“(We) hope the receiver will work quickly with his analysis,” he said. “It is time for all parties to spend less time and money on legal maneuvers and more time and resources on serving city residents and CWA clients. “
The Chester Water Authority disagrees that this would be the best way forward, as Paul Andriole, vice chairman of the CWA board of directors, wrote to Mayor Thaddeus Kirkland on Friday.
“Our data shows that if the Receiver and Aqua / Essential force a sale of the CWA to the benefit of Aqua / Essential’s second largest shareholder, the Canada Pension Investment Board, many residents of Chester will no longer be able to pay. their water bill, ”said Andriole. wrote.
On March 16, 2020, the Canada Pension Plan Investment Board purchased more than 21 million common shares of Essential Utilities for $ 750 million. Andriole noted that the cost was $ 34.62 per share and that by September 7, the value had risen to $ 48.99 per share.
Andriole also wrote that rates would be doubled if Aqua bought the system and “water service would become unaffordable for over 61% of city residents.”
He wrote that CWA’s average residential water bill is $ 366.48 per year and assumed it would be $ 809.76 under Aqua’s pricing structure.
“These problems for the City and its residents can be avoided by keeping Aqua outside and keeping the CWA in the hands of the public. The focus should not be on increasing dividends to large Aqua shareholders like the Canada Pension Plan Investment Board, ”said Andriole.
Franklin refuted Andriole’s claims.
“The letter is absurd and loaded with conspiracy theory and just not helpful,” said the CEO, explaining that the Canada Pension Plan Investment Board is like any member of the public who is entitled to buy shares in a company. “We pay dividends like all companies do… Vanguard is our number one holder of our shares. Are we funding Vanguard’s Malvern campus? Of course not.”
Regarding the impact of tariffs on Chester taxpayers in the event of a sale of Aqua / Essential Utilities, Franklin said his business has been consistent from the start of this process.
“Our plan would be to set up a trust that would take part of the proceeds and offset the rates for 10 years,” he said. “(CWA Lawyer) Frank Catania never said what his tariffs would do in 10 years.”
And even in the 10th or 11th year, Franklin said the rates wouldn’t automatically change to the full Aqua rate.
Additionally, Franklin noted that the CWA said it would fund a $ 60 million offer to the City of Chester for the assets through a 10% increase.
As for low-income taxpayers, Franklin said that Essential is in the process of creating a universal service fund, a water utility equivalent to the Home Energy Assistance Program for Low-Income People provided. by public services like PECO.
“We will be the first water utility in Pennsylvania to have a universal service fund,” Franklin said. “We will have a safety net to make sure people can pay their water bills.”

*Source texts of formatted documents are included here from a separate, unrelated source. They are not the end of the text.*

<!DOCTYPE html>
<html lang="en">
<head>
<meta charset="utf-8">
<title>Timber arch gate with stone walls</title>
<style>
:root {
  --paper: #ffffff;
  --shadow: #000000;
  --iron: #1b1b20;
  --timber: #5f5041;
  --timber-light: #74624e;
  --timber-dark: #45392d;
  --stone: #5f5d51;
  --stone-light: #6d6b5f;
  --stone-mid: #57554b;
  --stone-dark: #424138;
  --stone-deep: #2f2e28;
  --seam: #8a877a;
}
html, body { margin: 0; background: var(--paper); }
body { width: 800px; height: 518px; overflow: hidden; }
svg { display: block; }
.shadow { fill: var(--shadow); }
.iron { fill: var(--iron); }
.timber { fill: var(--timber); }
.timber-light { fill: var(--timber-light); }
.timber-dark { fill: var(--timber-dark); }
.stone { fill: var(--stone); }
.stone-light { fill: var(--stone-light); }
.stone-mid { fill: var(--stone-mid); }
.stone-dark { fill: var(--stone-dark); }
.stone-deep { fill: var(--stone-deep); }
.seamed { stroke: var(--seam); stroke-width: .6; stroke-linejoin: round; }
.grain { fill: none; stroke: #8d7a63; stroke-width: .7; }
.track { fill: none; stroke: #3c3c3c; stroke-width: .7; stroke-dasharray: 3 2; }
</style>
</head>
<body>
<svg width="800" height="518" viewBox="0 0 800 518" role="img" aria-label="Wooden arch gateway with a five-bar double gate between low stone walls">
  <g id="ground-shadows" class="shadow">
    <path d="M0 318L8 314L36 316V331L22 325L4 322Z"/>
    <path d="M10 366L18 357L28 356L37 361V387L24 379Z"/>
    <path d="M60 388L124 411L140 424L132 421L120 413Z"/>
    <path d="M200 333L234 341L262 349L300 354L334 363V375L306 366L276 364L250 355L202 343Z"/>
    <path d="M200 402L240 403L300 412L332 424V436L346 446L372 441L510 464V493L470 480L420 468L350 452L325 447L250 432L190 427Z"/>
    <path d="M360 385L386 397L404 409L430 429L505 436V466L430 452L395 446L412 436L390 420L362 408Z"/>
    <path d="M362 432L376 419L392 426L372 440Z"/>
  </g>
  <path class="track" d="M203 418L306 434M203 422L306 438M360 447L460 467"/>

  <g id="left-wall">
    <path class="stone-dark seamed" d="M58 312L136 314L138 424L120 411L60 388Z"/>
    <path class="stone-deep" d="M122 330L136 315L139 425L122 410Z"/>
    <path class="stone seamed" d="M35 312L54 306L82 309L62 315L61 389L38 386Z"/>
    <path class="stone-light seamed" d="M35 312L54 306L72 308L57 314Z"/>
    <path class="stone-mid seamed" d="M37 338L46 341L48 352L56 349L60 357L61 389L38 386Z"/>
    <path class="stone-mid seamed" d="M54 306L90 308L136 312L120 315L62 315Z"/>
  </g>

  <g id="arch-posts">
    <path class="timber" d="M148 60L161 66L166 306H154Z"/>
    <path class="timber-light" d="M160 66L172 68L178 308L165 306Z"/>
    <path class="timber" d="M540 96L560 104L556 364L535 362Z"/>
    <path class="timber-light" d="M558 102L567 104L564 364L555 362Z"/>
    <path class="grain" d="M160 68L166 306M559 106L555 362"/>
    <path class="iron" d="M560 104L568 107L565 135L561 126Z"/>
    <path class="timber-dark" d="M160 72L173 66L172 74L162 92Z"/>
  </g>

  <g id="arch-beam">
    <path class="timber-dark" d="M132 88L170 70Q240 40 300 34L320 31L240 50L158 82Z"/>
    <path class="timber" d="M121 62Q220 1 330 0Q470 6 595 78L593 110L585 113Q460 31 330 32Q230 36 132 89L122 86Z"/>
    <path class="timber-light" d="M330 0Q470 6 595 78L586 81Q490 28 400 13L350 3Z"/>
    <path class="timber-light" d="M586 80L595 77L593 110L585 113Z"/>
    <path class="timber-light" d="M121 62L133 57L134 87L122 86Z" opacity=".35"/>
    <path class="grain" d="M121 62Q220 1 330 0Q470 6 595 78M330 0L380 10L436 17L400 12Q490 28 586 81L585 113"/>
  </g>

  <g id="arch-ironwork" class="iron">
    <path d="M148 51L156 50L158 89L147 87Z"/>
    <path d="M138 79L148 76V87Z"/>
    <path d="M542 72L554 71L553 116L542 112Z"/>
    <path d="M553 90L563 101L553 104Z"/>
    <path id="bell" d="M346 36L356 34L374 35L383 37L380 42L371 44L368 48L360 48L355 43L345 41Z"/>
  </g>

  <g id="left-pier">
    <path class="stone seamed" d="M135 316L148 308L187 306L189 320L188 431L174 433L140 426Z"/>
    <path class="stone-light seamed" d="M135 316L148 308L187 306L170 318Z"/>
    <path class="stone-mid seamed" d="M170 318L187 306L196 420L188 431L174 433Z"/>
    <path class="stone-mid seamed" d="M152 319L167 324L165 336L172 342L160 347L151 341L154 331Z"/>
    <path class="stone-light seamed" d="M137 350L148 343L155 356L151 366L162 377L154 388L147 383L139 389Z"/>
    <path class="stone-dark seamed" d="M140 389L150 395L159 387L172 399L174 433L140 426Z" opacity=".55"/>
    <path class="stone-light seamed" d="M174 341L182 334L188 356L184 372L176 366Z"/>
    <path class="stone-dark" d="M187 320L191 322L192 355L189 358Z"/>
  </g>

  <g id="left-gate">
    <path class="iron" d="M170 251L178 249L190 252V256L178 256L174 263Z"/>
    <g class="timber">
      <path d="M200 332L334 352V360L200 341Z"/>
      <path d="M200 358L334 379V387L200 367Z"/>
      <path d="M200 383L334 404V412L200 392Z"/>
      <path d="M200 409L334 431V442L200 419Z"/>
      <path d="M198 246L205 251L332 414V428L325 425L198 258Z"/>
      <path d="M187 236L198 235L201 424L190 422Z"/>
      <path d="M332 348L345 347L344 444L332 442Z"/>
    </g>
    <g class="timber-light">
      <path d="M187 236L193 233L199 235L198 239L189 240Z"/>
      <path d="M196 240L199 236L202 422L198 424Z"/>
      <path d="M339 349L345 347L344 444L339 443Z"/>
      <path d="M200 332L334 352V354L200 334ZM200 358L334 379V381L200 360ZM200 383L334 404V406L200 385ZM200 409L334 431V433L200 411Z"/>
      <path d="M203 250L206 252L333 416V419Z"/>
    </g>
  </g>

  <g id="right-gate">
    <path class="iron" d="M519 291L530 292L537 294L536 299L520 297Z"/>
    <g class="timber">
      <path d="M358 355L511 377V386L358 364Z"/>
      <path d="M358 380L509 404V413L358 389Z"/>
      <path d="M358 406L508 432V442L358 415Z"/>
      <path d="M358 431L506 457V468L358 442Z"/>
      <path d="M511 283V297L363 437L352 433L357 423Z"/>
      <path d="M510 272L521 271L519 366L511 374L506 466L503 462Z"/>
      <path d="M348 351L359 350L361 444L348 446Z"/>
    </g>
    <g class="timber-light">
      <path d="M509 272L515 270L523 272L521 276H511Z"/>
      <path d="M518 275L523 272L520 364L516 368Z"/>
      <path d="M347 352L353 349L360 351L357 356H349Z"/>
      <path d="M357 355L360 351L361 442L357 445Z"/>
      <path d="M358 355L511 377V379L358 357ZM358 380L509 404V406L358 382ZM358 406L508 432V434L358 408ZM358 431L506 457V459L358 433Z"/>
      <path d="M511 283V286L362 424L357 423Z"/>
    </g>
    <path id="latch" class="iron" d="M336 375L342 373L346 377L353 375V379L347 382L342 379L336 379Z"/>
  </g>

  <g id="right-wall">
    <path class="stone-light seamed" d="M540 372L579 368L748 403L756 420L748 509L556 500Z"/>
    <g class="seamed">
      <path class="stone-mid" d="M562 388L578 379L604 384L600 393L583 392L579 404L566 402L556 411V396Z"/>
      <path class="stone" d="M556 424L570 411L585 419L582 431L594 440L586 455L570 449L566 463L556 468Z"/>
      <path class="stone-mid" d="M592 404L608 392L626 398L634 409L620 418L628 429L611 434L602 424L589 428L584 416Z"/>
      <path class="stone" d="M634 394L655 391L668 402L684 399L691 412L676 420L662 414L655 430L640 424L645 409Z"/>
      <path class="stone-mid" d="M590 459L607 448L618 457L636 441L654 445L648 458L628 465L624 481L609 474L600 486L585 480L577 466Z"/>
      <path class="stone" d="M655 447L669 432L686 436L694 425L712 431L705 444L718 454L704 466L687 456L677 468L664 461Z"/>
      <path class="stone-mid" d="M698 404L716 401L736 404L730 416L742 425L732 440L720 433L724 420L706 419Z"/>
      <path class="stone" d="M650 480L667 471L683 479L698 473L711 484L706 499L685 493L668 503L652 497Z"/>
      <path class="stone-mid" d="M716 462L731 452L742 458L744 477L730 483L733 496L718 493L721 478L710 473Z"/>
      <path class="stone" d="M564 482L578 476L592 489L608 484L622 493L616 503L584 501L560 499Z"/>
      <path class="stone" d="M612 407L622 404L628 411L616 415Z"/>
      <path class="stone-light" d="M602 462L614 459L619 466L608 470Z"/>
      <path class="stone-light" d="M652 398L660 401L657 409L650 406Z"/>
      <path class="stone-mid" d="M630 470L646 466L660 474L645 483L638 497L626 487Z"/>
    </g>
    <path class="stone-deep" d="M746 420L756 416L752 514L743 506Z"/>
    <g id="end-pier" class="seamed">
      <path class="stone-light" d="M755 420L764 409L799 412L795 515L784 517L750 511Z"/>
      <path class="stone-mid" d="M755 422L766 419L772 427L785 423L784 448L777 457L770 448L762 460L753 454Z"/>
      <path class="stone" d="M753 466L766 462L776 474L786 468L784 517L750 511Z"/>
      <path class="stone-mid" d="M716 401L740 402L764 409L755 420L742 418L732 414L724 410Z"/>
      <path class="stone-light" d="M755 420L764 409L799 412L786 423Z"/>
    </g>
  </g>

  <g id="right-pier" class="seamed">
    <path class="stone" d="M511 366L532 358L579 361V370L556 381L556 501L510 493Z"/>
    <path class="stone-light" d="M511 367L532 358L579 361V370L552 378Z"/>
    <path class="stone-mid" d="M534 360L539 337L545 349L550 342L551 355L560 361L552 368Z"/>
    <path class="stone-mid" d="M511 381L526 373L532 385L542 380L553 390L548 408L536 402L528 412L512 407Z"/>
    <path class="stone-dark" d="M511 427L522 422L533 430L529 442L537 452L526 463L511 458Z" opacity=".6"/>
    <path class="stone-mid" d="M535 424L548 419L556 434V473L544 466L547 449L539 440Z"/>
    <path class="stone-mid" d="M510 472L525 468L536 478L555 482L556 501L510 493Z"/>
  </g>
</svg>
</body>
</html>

Franklin has expressed concern over a right to know request his company has made to the CWA for over a year to determine what the legal fees for Catania and her team are.

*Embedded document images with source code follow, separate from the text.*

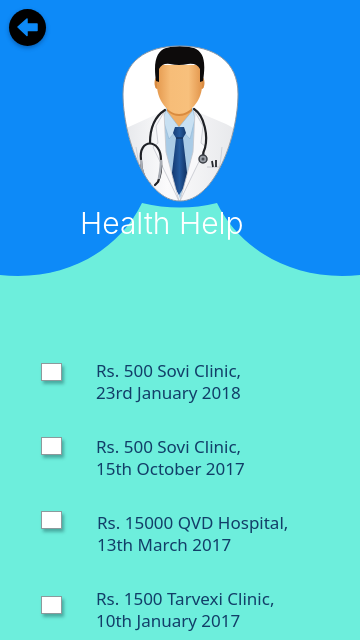
<!DOCTYPE html>
<html lang="en">
<head>
<meta charset="utf-8">
<title>Health Help</title>
<style>
:root {
  --blue: #0d8af8;
  --mint: #6deedc;
  --ink: #123e68;
  --white: #fff;
}
* { box-sizing: border-box; margin: 0; padding: 0; }
html, body { width: 360px; height: 640px; overflow: hidden; }
.screen {
  position: relative;
  width: 360px;
  height: 640px;
  overflow: hidden;
  background: var(--mint);
  color: var(--ink);
  font-family: "Noto Sans", "Open Sans", sans-serif;
}
.header-art { position: absolute; left: 0; top: 0; display: block; }
.back {
  position: absolute;
  left: 9px;
  top: 9px;
  width: 37px;
  height: 37px;
  border-radius: 50%;
  background: #000;
  box-shadow: 0 2px 4px rgba(0, 20, 60, .35);
}
.back svg { display: block; }
h1 {
  position: absolute;
  left: 80px;
  top: 205px;
  font: 300 30px/36px Inter, "Open Sans", sans-serif;
  color: var(--white);
  white-space: nowrap;
}
.records {
  position: absolute;
  left: 41px;
  top: 360px;
  display: grid;
  grid-auto-rows: 44px;
  row-gap: 32px;
  list-style: none;
  font-size: 17px;
  line-height: 22px;
}
.record {
  display: grid;
  grid-template-columns: 21px auto;
  column-gap: 34px;
  align-items: start;
  white-space: nowrap;
}
.checkbox {
  width: 21px;
  height: 18px;
  margin-top: var(--drop, 3px);
  border: 1px solid #8b9a9c;
  background: var(--white);
  box-shadow: 2px 3px 3px rgba(30, 90, 90, .45);
}
.record:nth-child(2) { --drop: 1px; }
.record:nth-child(3) { --drop: -1px; column-gap: 35px; }
.record:nth-child(4) { --drop: 8px; }
</style>
</head>
<body>
<main class="screen">
  <svg class="header-art" width="360" height="290" viewBox="0 0 360 290" role="img" aria-label="Doctor in a white coat with a stethoscope">
    <defs>
      <path id="badge" d="M180 46C214 46 238 61 238 94C238 136 215 201 180 201C145 201 123 136 123 94C123 61 146 46 180 46Z"/>
      <clipPath id="badge-clip"><use href="#badge"/></clipPath>
      <linearGradient id="skin" x1="0" x2="1">
        <stop offset="0" stop-color="#e59a4f"/>
        <stop offset=".3" stop-color="#f7bd78"/>
        <stop offset=".7" stop-color="#f8c07c"/>
        <stop offset="1" stop-color="#e2954b"/>
      </linearGradient>
      <linearGradient id="tie" x1="0" x2="1">
        <stop offset="0" stop-color="#12356b"/>
        <stop offset=".5" stop-color="#23599c"/>
        <stop offset="1" stop-color="#0f2c5a"/>
      </linearGradient>
      <linearGradient id="coat" x1="0" x2="1">
        <stop offset="0" stop-color="#e3e5e9"/>
        <stop offset=".4" stop-color="#fbfbfc"/>
        <stop offset="1" stop-color="#e6e7ea"/>
      </linearGradient>
    </defs>

    <path class="backdrop" fill="var(--blue)" d="M0 0H360V275Q351 276 342 276C285 276 238 246 217 203Q180 212 142 203C121 246 75 276 18 276Q9 276 0 275Z"/>

    <use href="#badge" fill="#fff"/>
    <g clip-path="url(#badge-clip)">
      <path class="coat" fill="url(#coat)" d="M118 205V138Q120 130 133 125L166 110H193L226 124Q239 130 241 139V205Z"/>
      <path class="shirt" fill="#a9cbe6" d="M166 108H193L195 150L180 199L164 150Z"/>
      <path class="neck" fill="#d98b3f" d="M167 98H192V116L179 128L167 116Z"/>
      <path class="neck-shade" fill="#f0ad63" d="M167 111Q179 121 192 111V116L179 128L167 116Z"/>
      <path class="collar" fill="#c8e0f2" stroke="#8db4d3" stroke-width=".6" d="M166 110L179 127L169 139L163 119ZM193 110L179 127L190 139L195 119Z"/>
      <path class="tie" fill="url(#tie)" d="M175 127H184L186 133L183 138L188 181L179 195L171 181L176 138L173 133Z"/>
      <path fill="none" stroke="#0c2549" d="M176 138H183"/>
      <path class="lapels" fill="#f8f8fa" stroke="#c3c6cd" stroke-width=".8" d="M164 112L156 126L158 143L153 147L179 201L166 152ZM195 112L203 126L201 143L206 147L180 201L193 152Z"/>
      <path fill="none" stroke="#cfd2d8" d="M136 147Q140 174 146 190M222 147Q220 174 213 190"/>

      <g class="stethoscope" fill="none" stroke="#1f2126" stroke-width="2.2" stroke-linecap="round">
        <path d="M165 110C154 117 150 129 150 143"/>
        <path d="M194 109C205 116 208 137 205 148Q203 152 203 156"/>
        <path d="M141 160C138 138 161 138 161 160Q162 172 158 182L155 185M141 160Q141 172 147 182L150 184"/>
        <path stroke="#a9adb5" stroke-width="2.4" d="M141 161Q141 169 144 176M161 161Q161 169 159 178"/>
        <circle cx="203" cy="159" r="4" fill="#999ea6" stroke="#3b3f46" stroke-width="1.5"/>
        <circle cx="203" cy="159" r="1.5" fill="#4b4f57" stroke="none"/>
      </g>
      <path class="pocket" fill="none" stroke="#c5c8cf" d="M207 167H223"/>
      <path class="pens" fill="none" stroke="#26282d" stroke-width="1.8" d="M212 161L213 167M216 160V167"/>

      <g class="head">
        <ellipse cx="157" cy="83" rx="2.5" ry="6" fill="#d98c42"/>
        <ellipse cx="202" cy="83" rx="2.5" ry="6" fill="#d98c42"/>
        <path fill="url(#skin)" d="M157 65H202V87C201 101 190 114 179 114C168 114 158 101 157 87Z"/>
        <path class="hair" fill="#0d0b0b" d="M156 81C153 61 157 51 166 48Q179 44 194 48C204 52 206 62 203 81L200 82V69Q197 63 188 64Q179 66 170 64Q162 63 159 69V82Z"/>
      </g>
    </g>
    <use href="#badge" fill="none" stroke="#8a97a6"/>
  </svg>

  <a class="back" href="#" aria-label="Back">
    <svg width="37" height="37" viewBox="0 0 37 37" aria-hidden="true">
      <path fill="var(--blue)" stroke="var(--blue)" stroke-width="1.5" stroke-linejoin="round" d="M9 18L18 10V15H28V21.5H18V26.5Z"/>
    </svg>
  </a>

  <h1>Health Help</h1>

  <ul class="records">
    <li class="record"><span class="checkbox"></span><p>Rs. 500 Sovi Clinic,<br>23rd January 2018</p></li>
    <li class="record"><span class="checkbox"></span><p>Rs. 500 Sovi Clinic,<br>15th October 2017</p></li>
    <li class="record"><span class="checkbox"></span><p>Rs. 15000 QVD Hospital,<br>13th March 2017</p></li>
    <li class="record"><span class="checkbox"></span><p>Rs. 1500 Tarvexi Clinic,<br>10th January 2017</p></li>
  </ul>
</main>
</body>
</html>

“They laid off employees,” Franklin said of the CWA. “Are they spending that much on legal fees? I am preoccupied. I am very worried about what is going on there.
He said the courts have established that the City of Chester is the rightful owner of CWA’s assets.
“I understand that Mr. Catania is probably desperate at this point,” he said. “Sir. Catania thought he could steal it from them.
Now he said it was time to focus on good operations and the transparency of a public service.
“The city really needs another anchor business like ours to provide jobs and services,” Franklin said, noting the millions that Aqua and Essential provide to community organizations each year. “They just need another business like us.”